Now for the serious part. Just as I would advance from student to worker, Championship Manager would change as well. The game’s developers split from publisher Eidos and this saw the game morph into it’s modern day state of Football Manager. Nothing changed, nothing at all, the addictiveness was there. The game was to become an escape over the coming years, an escape from the monotony of full time work, an escape from a failed marriage and most of all an escape from moods that had a fondness of collapsing almost as quickly as my promising career managing Blyth Spartans had once I had reached League One.
Ah, that Spartans side was one of my favourites too. Youngsters released from Premier League clubs suddenly graced Croft Park. Jimmy Davis(Manchester United), Gary Harkins(Blackburn Rovers), Adam Green(Fulham) and Joe Kendrick(Newcastle United) all played key roles in helping me lift Spartans from Conference North to League One within four years of taking over.
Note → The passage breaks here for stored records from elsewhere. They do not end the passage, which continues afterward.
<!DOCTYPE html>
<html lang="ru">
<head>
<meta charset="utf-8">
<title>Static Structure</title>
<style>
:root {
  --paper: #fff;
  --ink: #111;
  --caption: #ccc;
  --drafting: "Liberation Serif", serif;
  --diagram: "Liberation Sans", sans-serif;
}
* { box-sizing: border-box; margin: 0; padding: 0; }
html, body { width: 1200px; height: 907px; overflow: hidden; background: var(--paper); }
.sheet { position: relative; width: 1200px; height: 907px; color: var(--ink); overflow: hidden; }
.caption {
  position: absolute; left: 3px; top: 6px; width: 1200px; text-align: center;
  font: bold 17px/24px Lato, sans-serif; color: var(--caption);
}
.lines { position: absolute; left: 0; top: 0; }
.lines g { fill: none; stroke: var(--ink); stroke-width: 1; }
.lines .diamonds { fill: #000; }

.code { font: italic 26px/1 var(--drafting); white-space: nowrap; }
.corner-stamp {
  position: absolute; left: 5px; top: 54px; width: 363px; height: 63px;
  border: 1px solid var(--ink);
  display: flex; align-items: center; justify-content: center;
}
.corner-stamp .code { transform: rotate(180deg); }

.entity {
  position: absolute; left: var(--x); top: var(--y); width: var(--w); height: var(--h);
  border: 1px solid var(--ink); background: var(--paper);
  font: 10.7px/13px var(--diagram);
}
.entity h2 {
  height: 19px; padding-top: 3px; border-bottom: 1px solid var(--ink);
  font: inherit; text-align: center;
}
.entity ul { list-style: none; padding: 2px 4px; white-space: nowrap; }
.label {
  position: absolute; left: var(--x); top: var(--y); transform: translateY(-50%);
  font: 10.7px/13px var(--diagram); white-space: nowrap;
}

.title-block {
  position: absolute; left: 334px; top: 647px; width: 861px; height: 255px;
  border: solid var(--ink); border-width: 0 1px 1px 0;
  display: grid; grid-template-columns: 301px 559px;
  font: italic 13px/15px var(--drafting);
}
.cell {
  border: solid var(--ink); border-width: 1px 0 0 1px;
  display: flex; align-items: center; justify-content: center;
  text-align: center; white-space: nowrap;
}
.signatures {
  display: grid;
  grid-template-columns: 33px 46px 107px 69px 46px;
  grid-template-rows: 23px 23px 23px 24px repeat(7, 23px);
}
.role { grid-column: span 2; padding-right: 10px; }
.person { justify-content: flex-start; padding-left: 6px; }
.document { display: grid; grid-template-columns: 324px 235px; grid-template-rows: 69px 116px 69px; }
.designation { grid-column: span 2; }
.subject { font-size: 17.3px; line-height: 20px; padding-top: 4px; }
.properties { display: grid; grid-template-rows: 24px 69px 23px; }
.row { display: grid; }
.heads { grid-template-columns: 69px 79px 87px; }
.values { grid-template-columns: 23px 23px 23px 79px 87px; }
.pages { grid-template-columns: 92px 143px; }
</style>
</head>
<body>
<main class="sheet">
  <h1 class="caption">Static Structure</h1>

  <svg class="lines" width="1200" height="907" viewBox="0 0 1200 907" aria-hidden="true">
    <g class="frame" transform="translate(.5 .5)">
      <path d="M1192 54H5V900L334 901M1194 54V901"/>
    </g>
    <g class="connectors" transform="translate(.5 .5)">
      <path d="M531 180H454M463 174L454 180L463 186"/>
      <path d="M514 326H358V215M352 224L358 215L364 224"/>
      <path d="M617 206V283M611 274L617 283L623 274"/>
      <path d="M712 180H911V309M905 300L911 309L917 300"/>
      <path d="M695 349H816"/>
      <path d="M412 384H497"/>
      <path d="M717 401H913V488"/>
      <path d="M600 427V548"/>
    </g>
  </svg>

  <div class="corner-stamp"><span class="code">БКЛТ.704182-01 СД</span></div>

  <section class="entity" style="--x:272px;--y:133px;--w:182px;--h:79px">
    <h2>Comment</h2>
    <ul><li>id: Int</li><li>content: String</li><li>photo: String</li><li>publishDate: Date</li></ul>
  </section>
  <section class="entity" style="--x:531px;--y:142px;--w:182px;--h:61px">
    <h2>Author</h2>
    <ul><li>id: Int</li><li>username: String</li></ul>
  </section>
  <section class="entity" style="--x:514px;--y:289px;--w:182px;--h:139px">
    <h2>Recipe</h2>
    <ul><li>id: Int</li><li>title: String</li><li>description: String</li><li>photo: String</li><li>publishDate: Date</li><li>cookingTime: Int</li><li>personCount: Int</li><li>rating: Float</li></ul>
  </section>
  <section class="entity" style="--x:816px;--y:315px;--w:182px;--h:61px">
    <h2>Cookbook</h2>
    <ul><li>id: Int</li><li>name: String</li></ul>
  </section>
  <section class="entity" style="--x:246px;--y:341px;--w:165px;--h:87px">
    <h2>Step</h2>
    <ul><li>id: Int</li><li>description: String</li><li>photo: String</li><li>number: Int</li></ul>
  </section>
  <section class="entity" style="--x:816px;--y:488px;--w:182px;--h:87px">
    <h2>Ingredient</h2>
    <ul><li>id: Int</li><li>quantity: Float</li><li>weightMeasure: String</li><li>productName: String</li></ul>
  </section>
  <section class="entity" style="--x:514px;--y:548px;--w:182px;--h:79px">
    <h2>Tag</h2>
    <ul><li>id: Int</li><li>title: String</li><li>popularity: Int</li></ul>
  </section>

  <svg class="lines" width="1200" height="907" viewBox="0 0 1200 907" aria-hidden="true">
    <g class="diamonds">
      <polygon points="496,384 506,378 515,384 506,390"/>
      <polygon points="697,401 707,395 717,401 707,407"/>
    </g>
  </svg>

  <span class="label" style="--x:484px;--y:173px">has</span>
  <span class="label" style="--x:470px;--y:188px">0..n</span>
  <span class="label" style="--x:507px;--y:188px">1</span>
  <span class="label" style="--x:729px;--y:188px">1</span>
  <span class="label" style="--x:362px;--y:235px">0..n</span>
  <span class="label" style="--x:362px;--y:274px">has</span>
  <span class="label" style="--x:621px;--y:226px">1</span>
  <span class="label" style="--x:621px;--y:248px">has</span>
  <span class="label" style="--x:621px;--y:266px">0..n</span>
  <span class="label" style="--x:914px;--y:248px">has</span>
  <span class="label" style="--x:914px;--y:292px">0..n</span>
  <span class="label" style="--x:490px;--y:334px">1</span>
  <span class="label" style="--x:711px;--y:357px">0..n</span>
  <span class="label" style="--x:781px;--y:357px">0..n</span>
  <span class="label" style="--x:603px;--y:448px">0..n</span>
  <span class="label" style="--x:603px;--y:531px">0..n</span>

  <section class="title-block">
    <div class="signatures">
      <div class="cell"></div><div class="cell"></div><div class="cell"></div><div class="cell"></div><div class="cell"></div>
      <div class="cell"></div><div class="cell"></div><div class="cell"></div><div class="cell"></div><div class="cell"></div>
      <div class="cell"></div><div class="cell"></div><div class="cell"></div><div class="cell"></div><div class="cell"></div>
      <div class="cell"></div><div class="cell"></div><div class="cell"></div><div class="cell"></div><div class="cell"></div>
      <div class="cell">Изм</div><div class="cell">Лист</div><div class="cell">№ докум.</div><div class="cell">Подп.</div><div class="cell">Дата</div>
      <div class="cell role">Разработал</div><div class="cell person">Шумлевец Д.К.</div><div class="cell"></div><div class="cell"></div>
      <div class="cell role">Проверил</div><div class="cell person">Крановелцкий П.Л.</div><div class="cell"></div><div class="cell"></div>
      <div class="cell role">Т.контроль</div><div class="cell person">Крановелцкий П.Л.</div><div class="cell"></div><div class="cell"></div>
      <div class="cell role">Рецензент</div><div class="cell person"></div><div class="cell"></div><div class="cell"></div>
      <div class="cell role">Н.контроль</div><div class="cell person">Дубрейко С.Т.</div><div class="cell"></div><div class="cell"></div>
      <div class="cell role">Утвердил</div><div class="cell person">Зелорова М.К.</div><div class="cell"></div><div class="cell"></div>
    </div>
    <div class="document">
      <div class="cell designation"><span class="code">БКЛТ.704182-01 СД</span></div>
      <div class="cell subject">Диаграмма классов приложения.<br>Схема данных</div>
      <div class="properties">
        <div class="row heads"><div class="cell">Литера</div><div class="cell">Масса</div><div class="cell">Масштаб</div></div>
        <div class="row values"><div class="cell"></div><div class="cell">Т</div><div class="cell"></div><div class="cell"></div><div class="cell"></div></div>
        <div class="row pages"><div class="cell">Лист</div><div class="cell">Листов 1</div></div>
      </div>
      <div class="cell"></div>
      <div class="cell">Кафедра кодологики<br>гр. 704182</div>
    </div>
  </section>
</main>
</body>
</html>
Ironically, Kendrick now plays for Spartans and I work for the club in the role of Senior Press Officer – weird how things turn out, eh?
Now at the age of thirty one, I am recently engaged and in July I will become a Dad for the first time. However, I have also just renewed my longest relationship yet with Football Manager as I bought the newest edition on Friday afternoon. It’s a love that never disappeared, something proven by the fact that last year I completed the Three Peaks with my friend Mark Rutter and a key topic of conversation over the three days was, indeed, Football Manager. Although to be honest, most of it was him bragging about how he had achieved so much success at Newcastle they had built a new stadium called ‘The Rutter Stadium’.
Now the bug is back and the obsession levels are as high as they were when I first bought Championship Manager 97/98 way back in my High School days. Where once sat in my bedroom ignoring homework that urgently required my attention to see if I could complete a deal for Rai from Paris Saint Germain, I now sit in my living room patiently awaiting the arrival of my first child in July, brimming with delight at my Â£18m addition of Southampton’s Adam Lallana at Newcastle United. Championship Manager or Football Manager, either way it is a passion that is far from over and as Morrissey once sang “There is a light that never goes out”.
YOU CAN FOLLOW MARK ON TWITTER @MarkyC1982